It’s hard to comprehend how a smile can strike fear into opponents.
When a team facing the Knicks glances across the hardwood floor and witnesses a smile from ear to ear from Carmelo Anthony, there is going to be trouble.
In an Eastern Conference clash against the Bulls on April 8, Anthony was all smiles while dropping 26 points through three quarters at Madison Square Garden. He only missed nine shots heading into the final stanza as New York trailed by three points with 16 seconds on the game clock in what could have been a playoff eliminating loss.
The smile assassin received the rock in the backcourt, looked directly at Taj Gibson as Chicago opted for single coverage, and he launched a pull-up 3-pointer to tie the game at 91-91. In overtime with New York down two points and 13.2 seconds remaining in the contest, Anthony found the same sweet spot again and buried another dagger as Luol Deng became his next victim.
Trotting down the court with a gigantic grin, Anthony and the Garden crowd celebrated his sparkling 43-point overtime performance in a crucial 100-99 victory for the Knicks.
This scoring outburst occurred five days after Anthony scored 39 points in Indiana to jumpstart the month of April. With Amar’e Stoudemire sidelined due to a bulging disk in his back and Jeremy Lin rehabbing a surgically repaired knee, New York turned to its All-Star in the final stretch run to the postseason. The 27-year old maintained his torrid pace by scoring 32 in a pivotal win over Milwaukee, registering the most points by an individual on Miami this year (42), and back-to-back 30-plus games against Boston and New Jersey to help lift the Knicks to the seventh spot in the Eastern Conference standings.
Keep in mind, Anthony’s jaw dropping offensive outings have occurred against the league’s elite defensive teams. In April, he’s registered a combined 220 points while meeting Chicago twice, Indiana, Boston, and Miami. All these squads rank in the top ten in points allowed per game and field goal percentage allowed.
As a teammate of Anthony’s in the Mile High City, J.R. Smith has observed these types of prolific games before but he believes Anthony is playing at different level.
“I mean right now he is at the peak of his game. Nobody is even coming close to matching his play on the other end, so that’s what we need from him right now. As a leader of this team, I think he took on himself to respond well,” Smith explained.
Anthony has endured a bumpy season, battling a myriad of injuries to his wrists and groin. The 8-year veteran also dealt with a surrounding cast that shifted in and out of the lineup during the first 3 months of the lockout shortened year. In February, Anthony only averaged 16.5 points per game on 40 percent shooting and in March, his numbers increased a bit to 19.5 per game and 42 percent from the floor. It was clear; the nagging injury setbacks had a negative effect on his incredible offensive game.
The April of Melo has been a completely different story. Anthony’s tremendous array of offensive moves are in full display, including the jab-step, lighting quick pull-up jumper, off-the-dribble spin move in the paint, and the step-back jumper seen at every spot on the floor.

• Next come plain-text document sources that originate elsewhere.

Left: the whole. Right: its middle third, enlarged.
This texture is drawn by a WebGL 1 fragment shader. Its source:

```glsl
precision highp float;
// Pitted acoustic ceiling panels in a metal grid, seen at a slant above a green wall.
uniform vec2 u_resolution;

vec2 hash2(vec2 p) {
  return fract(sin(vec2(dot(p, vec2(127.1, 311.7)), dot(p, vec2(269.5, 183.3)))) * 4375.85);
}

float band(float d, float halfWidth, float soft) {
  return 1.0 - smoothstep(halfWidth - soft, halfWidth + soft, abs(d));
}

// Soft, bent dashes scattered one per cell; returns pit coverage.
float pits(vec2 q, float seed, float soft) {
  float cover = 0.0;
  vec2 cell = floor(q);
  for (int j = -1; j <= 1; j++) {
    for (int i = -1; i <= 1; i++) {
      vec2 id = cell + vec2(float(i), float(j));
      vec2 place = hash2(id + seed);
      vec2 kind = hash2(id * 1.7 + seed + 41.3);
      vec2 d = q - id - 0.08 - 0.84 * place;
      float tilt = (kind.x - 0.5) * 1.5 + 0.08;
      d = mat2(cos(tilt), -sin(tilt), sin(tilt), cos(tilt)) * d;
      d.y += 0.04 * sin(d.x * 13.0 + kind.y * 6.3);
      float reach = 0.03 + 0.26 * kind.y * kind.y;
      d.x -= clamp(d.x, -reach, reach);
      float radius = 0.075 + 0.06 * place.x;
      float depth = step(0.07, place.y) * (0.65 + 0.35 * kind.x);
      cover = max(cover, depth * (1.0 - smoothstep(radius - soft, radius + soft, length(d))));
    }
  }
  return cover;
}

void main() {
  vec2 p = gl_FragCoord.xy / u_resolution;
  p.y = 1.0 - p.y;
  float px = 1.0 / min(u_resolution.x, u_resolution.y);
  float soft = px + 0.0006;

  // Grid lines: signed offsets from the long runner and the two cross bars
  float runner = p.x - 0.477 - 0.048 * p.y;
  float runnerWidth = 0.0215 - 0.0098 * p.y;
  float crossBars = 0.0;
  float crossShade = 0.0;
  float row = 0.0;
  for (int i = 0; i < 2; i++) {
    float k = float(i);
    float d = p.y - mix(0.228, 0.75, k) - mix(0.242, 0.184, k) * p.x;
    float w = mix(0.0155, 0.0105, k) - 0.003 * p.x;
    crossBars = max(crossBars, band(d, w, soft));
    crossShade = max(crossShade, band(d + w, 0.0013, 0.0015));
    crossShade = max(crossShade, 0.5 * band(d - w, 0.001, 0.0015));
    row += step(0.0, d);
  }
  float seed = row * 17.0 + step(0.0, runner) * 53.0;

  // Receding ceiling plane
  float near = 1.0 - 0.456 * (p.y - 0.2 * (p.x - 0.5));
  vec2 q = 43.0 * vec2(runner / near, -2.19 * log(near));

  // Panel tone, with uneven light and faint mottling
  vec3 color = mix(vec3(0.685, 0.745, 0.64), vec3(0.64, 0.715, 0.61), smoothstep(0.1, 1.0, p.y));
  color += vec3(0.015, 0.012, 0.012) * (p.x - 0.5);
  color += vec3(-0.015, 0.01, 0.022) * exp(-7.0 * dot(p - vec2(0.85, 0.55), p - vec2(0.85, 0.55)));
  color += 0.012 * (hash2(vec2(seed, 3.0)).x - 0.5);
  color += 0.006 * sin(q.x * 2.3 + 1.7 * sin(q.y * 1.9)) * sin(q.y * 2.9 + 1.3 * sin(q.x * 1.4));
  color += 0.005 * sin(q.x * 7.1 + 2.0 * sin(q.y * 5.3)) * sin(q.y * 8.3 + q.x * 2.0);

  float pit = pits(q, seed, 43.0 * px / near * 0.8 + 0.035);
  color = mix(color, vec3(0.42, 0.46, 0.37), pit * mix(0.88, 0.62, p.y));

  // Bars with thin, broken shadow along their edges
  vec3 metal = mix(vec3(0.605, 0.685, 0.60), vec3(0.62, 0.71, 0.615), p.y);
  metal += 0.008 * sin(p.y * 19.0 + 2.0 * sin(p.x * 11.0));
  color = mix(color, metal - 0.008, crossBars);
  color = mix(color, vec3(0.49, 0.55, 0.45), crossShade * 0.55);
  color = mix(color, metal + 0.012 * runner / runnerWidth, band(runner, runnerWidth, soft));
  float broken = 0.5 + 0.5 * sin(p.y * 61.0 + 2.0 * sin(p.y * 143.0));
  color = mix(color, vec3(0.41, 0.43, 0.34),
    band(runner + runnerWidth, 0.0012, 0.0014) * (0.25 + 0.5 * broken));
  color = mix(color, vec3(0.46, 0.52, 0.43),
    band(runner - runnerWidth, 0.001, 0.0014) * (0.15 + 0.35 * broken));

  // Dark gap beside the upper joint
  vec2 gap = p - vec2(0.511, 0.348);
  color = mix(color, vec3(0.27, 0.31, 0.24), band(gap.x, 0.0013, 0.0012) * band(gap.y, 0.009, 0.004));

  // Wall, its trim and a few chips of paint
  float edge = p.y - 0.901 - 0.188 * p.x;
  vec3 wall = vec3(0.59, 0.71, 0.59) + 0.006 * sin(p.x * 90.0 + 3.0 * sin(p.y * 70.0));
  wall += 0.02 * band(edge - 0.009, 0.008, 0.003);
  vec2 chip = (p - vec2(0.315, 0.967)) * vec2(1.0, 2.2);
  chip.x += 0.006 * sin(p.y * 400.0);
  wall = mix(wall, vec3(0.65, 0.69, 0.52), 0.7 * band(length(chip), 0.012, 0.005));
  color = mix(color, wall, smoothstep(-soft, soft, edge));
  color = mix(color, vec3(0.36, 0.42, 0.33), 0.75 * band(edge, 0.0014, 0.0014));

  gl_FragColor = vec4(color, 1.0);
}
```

With Anthony jumping back into the conversation among the NBA’s top players, interim head coach Mike Woodson assessed his game after New York’s win over New Jersey, “He’s been solid throughout this whole run and I expect him to continue to play that way. He’s not only playing well but he’s making guys around him play better as well. That’s the sign of a great player in our league. “
Woodson added, “You know, I’m happy for Melo because there’s been a lot of heat on him when he came to New York and it’s nice to see the benefits of it right now.”
In April, Anthony is averaging 32.2 points per game, hitting a remarkable 51.4 percent from the floor, and hauling down 7.8 boards in 38.2 minutes of action.
“I don’t think I’ve felt like this in a while. Just feeling good about myself, feeling good my body and where I’m at, physically where I’m at. You know, mentally everything is clear, a lot of clarity right now,” Anthony concluded after scoring 21 of his 33 points in the first quarter against the Nets on Wednesday night.
A small forward for a majority of his career, Anthony shifted to the power forward position as the Knicks feature an altered lineup without Stoudemire in the frontcourt. Anthony has feasted on the blocks, facing slower defenders and finding himself closer to the rim for post-up opportunities. No.7 has elevated his output at the position and the result is a 9-4 record without the services of Stoudemire and Lin.
“Everything is just fun, being out there with the guys, winning basketball games. I told you guys when we were about to make this stretch run that these are fun times for me. I’ve been in the league nine years now and most of my career in Denver, we had chances and opportunities like this down the stretch and win basketball games and it’s getting fun right now,” Anthony expressed.
The joy has returned to Anthony at the exact moment when New York needed its captain to ignite a run to the postseason. With the playoffs looming, one thing is for sure, opposing teams that mistake Anthony’s demeanor will certainly not be smiling in the end.